Very roguish relatives: The new series of Who Do You Think You Are? uncovers some family gems
One of the things that always delights celebs who sign up for the ever-illuminating genealogy show Who Do You Think You Are? is when they find something of themselves reflected in their just-discovered ancestors. Actors whoop and holler when they find out that, say, their many-times great-uncle actually knew William Shakespeare. Musicians do a little jig when they find a sepia print of Great Auntie Maud at the harpsichord. But what if all that painstaking research turns up a parallel you’d rather not draw attention to? Pity poor Cheryl Fernandez-Versini (as was) then, one of the stars of the new series. Cheryl goes trooping down memory lane and at one point finds herself examining the disciplinary record of an ancestor, a ship’s carpenter called James Laing who was put in irons for his behaviour during a voyage to the Far East. What had he done? He’d gone AWOL, presumably on a bender, and when caught he struck the ship’s mate and called him a ‘bloody snot’.

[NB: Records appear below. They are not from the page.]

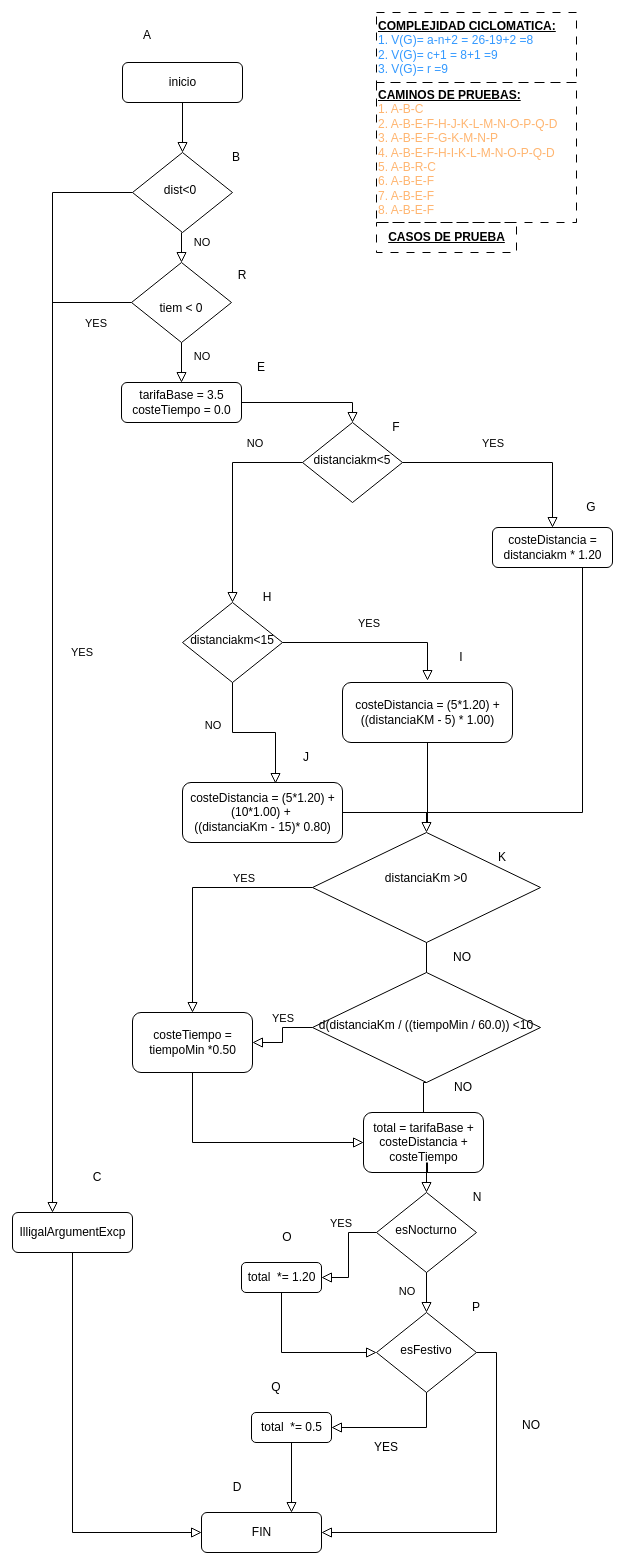
<!DOCTYPE html>
<html lang="es">
<head>
<meta charset="utf-8">
<title>Diagrama de flujo: complejidad ciclomática</title>
<style>
:root {
  --paper: #ffffff;
  --ink: #000000;
  --formula: #3399ff;
  --route: #ffb570;
}
* { box-sizing: border-box; margin: 0; padding: 0; }
html, body { width: 625px; height: 1565px; overflow: hidden; background: var(--paper); }
body { font: 12px/14.4px "Liberation Sans", Helvetica, Arial, sans-serif; color: var(--ink); }
.chart { position: relative; width: 625px; height: 1565px; overflow: hidden; }
.wires { position: absolute; left: 0; top: 0; display: block; }
.wires .edge, .wires .decision, .wires .panel-frame { fill: none; stroke: var(--ink); stroke-width: 1; }
.wires .arrow { fill: var(--paper); stroke: var(--ink); stroke-width: 1; }
.wires .panel-frame { stroke-dasharray: 8 8; }
.step {
  position: absolute; left: var(--x); top: var(--y); width: var(--w); height: var(--h);
  display: flex; align-items: center; justify-content: center;
  border: 1px solid var(--ink); border-radius: var(--r, 6px);
  background: var(--paper); text-align: center; white-space: pre;
}
.test, .tag, .branch {
  position: absolute; left: var(--x); top: var(--y);
  transform: translate(-50%, -50%); white-space: pre;
}
.branch { font-size: 11px; line-height: 13px; }
.branch.large { font-size: 12px; }
.notes { position: absolute; left: 376px; top: 12px; width: 201px; display: flex; flex-direction: column; }
.panel { padding: 7px 0 0 2px; white-space: nowrap; }
.panel h2 { font-size: 12px; line-height: 14.4px; font-weight: 700; text-decoration: underline; }
.panel ol { list-style: none; }
.complexity { height: 70px; }
.complexity ol { color: var(--formula); }
.paths { height: 140px; padding-top: 6px; }
.paths ol { color: var(--route); }
.cases { width: 141px; height: 31px; padding: 0; display: flex; align-items: center; justify-content: center; }
</style>
</head>
<body>
<main class="chart">

  <div class="step" style="--x:122px;--y:62px;--w:121px;--h:41px">inicio</div>
  <div class="step" style="--x:121px;--y:382px;--w:121px;--h:41px">tarifaBase = 3.5
costeTiempo = 0.0</div>
  <div class="step" style="--x:492px;--y:527px;--w:121px;--h:41px">costeDistancia =
distanciakm * 1.20</div>
  <div class="step" style="--x:342px;--y:682px;--w:171px;--h:61px;--r:9px">costeDistancia = (5*1.20) +
((distanciaKM - 5) * 1.00)</div>
  <div class="step" style="--x:182px;--y:782px;--w:161px;--h:61px;--r:9px">costeDistancia = (5*1.20) +
(10*1.00) + 
((distanciaKm - 15)* 0.80)</div>
  <div class="step" style="--x:132px;--y:1012px;--w:121px;--h:61px;--r:9px">costeTiempo =
tiempoMin *0.50</div>
  <div class="step" style="--x:363px;--y:1112px;--w:121px;--h:61px;--r:9px">total = tarifaBase +
costeDistancia +
costeTiempo</div>
  <div class="step" style="--x:12px;--y:1212px;--w:121px;--h:41px">IlligalArgumentExcp</div>
  <div class="step" style="--x:241px;--y:1262px;--w:81px;--h:31px;--r:5px">total  *= 1.20</div>
  <div class="step" style="--x:251px;--y:1412px;--w:81px;--h:31px;--r:5px">total  *= 0.5</div>
  <div class="step" style="--x:201px;--y:1512px;--w:121px;--h:41px">FIN</div>

  <svg class="wires" width="625" height="1565" viewBox="0 0 625 1565" aria-hidden="true">
    <defs>
      <polygon id="arrow" points="0,0 -4.5,-9 4.5,-9"/>
    </defs>
    <g transform="translate(.5 .5)">
      <g class="panel-frame">
        <rect x="376" y="12" width="200" height="70"/>
        <rect x="376" y="82" width="200" height="140"/>
        <rect x="376" y="222" width="140" height="30"/>
      </g>
      <g class="decision">
        <polygon points="182,152 232,192 182,232 132,192"/>
        <polygon points="181,262 231,302 181,342 131,302"/>
        <polygon points="352,422 402,462 352,502 302,462"/>
        <polygon points="232,602 282,642 232,682 182,642"/>
        <polygon points="426,832 540,887 426,942 312,887"/>
        <polygon points="426,972 540,1027 426,1082 312,1027"/>
        <polygon points="426,1192 476,1232 426,1272 376,1232"/>
        <polygon points="426,1312 476,1352 426,1392 376,1352"/>
      </g>
      <g class="edge">
        <polyline points="182,102 182,142"/>
        <polyline points="181,232 181,252"/>
        <polyline points="181,342 181,372"/>
        <polyline points="132,192 52,192 52,1202"/>
        <polyline points="131,302 52,302"/>
        <polyline points="241,402 352,402 352,412"/>
        <polyline points="402,462 552,462 552,517"/>
        <polyline points="302,462 232,462 232,592"/>
        <polyline points="282,642 427,642 427,670"/>
        <polyline points="232,682 232,732 275,732 275,773"/>
        <polyline points="427,742 427,812"/>
        <polyline points="342,812 582,812 582,567"/>
        <polyline points="426,812 426,822"/>
        <polyline points="427,812 427,822"/>
        <polyline points="312,887 192,887 192,1002"/>
        <polyline points="426,942 426,972"/>
        <polyline points="312,1027 282,1027 282,1042 262,1042"/>
        <polyline points="192,1072 192,1142 353,1142"/>
        <polyline points="426,1082 423,1082 423,1112"/>
        <polyline points="426,1162 426,1182"/>
        <polyline points="427,1162 427,1172"/>
        <polyline points="376,1232 348,1232 348,1277 331,1277"/>
        <polyline points="426,1272 426,1302"/>
        <polyline points="281,1292 281,1352 366,1352"/>
        <polyline points="426,1392 426,1427 341,1427"/>
        <polyline points="476,1352 496,1352 496,1532 331,1532"/>
        <polyline points="291,1442 291,1502"/>
        <polyline points="72,1252 72,1532 191,1532"/>
      </g>
      <g class="arrow">
        <use href="#arrow" x="182" y="151"/>
        <use href="#arrow" x="181" y="261"/>
        <use href="#arrow" x="181" y="381"/>
        <use href="#arrow" x="352" y="421"/>
        <use href="#arrow" x="552" y="526"/>
        <use href="#arrow" x="232" y="601"/>
        <use href="#arrow" x="427" y="679"/>
        <use href="#arrow" x="275" y="782"/>
        <use href="#arrow" x="426" y="831"/>
        <use href="#arrow" x="192" y="1011"/>
        <use href="#arrow" x="52" y="1211"/>
        <use href="#arrow" x="426" y="1191"/>
        <use href="#arrow" x="426" y="1311"/>
        <use href="#arrow" x="291" y="1511"/>
        <use href="#arrow" transform="translate(253 1042) rotate(90)"/>
        <use href="#arrow" transform="translate(322 1277) rotate(90)"/>
        <use href="#arrow" transform="translate(332 1427) rotate(90)"/>
        <use href="#arrow" transform="translate(322 1532) rotate(90)"/>
        <use href="#arrow" transform="translate(362 1142) rotate(-90)"/>
        <use href="#arrow" transform="translate(375 1352) rotate(-90)"/>
        <use href="#arrow" transform="translate(200 1532) rotate(-90)"/>
      </g>
    </g>
  </svg>

  <span class="test" style="--x:180px;--y:190px">dist&lt;0</span>
  <span class="test" style="--x:181px;--y:308px">tiem &lt; 0</span>
  <span class="test" style="--x:352px;--y:460px">distanciakm&lt;5</span>
  <span class="test" style="--x:232px;--y:640px">distanciakm&lt;15</span>
  <span class="test" style="--x:426px;--y:878px">distanciaKm &gt;0</span>
  <span class="test" style="--x:426px;--y:1025px">d(distanciaKm / ((tiempoMin / 60.0)) &lt;10</span>
  <span class="test" style="--x:426px;--y:1230px">esNocturno</span>
  <span class="test" style="--x:426px;--y:1350px">esFestivo</span>

  <span class="tag" style="--x:147px;--y:35px">A</span>
  <span class="tag" style="--x:236px;--y:157px">B</span>
  <span class="tag" style="--x:242px;--y:275px">R</span>
  <span class="tag" style="--x:261px;--y:367px">E</span>
  <span class="tag" style="--x:396px;--y:427px">F</span>
  <span class="tag" style="--x:591px;--y:507px">G</span>
  <span class="tag" style="--x:267px;--y:597px">H</span>
  <span class="tag" style="--x:461px;--y:657px">I</span>
  <span class="tag" style="--x:306px;--y:757px">J</span>
  <span class="tag" style="--x:502px;--y:857px">K</span>
  <span class="tag" style="--x:97px;--y:1177px">C</span>
  <span class="tag" style="--x:477px;--y:1197px">N</span>
  <span class="tag" style="--x:287px;--y:1237px">O</span>
  <span class="tag" style="--x:476px;--y:1307px">P</span>
  <span class="tag" style="--x:276px;--y:1387px">Q</span>
  <span class="tag" style="--x:237px;--y:1487px">D</span>

  <span class="branch" style="--x:202px;--y:242px">NO</span>
  <span class="branch" style="--x:96px;--y:323px">YES</span>
  <span class="branch" style="--x:202px;--y:356px">NO</span>
  <span class="branch" style="--x:82px;--y:652px">YES</span>
  <span class="branch" style="--x:255px;--y:443px">NO</span>
  <span class="branch" style="--x:493px;--y:443px">YES</span>
  <span class="branch" style="--x:369px;--y:623px">YES</span>
  <span class="branch" style="--x:213px;--y:725px">NO</span>
  <span class="branch" style="--x:244px;--y:878px">YES</span>
  <span class="branch large" style="--x:462px;--y:957px">NO</span>
  <span class="branch" style="--x:283px;--y:1018px">YES</span>
  <span class="branch large" style="--x:463px;--y:1087px">NO</span>
  <span class="branch" style="--x:341px;--y:1223px">YES</span>
  <span class="branch" style="--x:407px;--y:1291px">NO</span>
  <span class="branch large" style="--x:531px;--y:1425px">NO</span>
  <span class="branch large" style="--x:386px;--y:1447px">YES</span>

  <aside class="notes">
    <section class="panel complexity">
      <h2>COMPLEJIDAD CICLOMATICA:</h2>
      <ol>
        <li>1. V(G)= a-n+2 = 26-19+2 =8</li>
        <li>2. V(G)= c+1 = 8+1 =9</li>
        <li>3. V(G)= r =9</li>
      </ol>
    </section>
    <section class="panel paths">
      <h2>CAMINOS DE PRUEBAS:</h2>
      <ol>
        <li>1. A-B-C</li>
        <li>2. A-B-E-F-H-J-K-L-M-N-O-P-Q-D</li>
        <li>3. A-B-E-F-G-K-M-N-P</li>
        <li>4. A-B-E-F-H-I-K-L-M-N-O-P-Q-D</li>
        <li>5. A-B-R-C</li>
        <li>6. A-B-E-F</li>
        <li>7. A-B-E-F</li>
        <li>8. A-B-E-F</li>
      </ol>
    </section>
    <section class="panel cases">
      <h2>CASOS DE PRUEBA</h2>
    </section>
  </aside>

</main>
</body>
</html>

A Czech DNA expert is carrying out tests on clothes belonging to the first president of Czechoslovakia, Tomas Garrigue Masaryk.
The tests should provide a definitive answer to an explosive claim that has fascinated readers and troubled historians for almost a century. Was Masaryk – champion of Slav rights and father of the Czechoslovak state – the illegitimate son of the Austro-Hungarian emperor?
A secret scribble on a birth certificate that convinced baseball legend he was a Kennedy lovechild: Adopted Hall of Fame pitcher finally finds out the answer to the riddle of his birth - aged 72 - with a DNA test
Hall of Famer Jim Palmer who had long suspected he was a secret Kennedy lovechild has finally discovered the truth at the age of 72.
The retired Baltimore Orioles pitcher had always known he was adopted, the Washington Post reports.
Palmer had a privileged upbringing; raised by Polly, a boutique owner, and Jim Wiesen, a wealthy Manhattan dress designer, with his adoptive sister Bonnie, at their luxury Park Avenue home in Manhattan with a family butler named George.
He later became Jim Palmer, after Jim Wiesen died of a heart attack in 1955, and his adoptive mother married Max Palmer, a Hollywood character actor, and the family moved to Beverly Hills, California.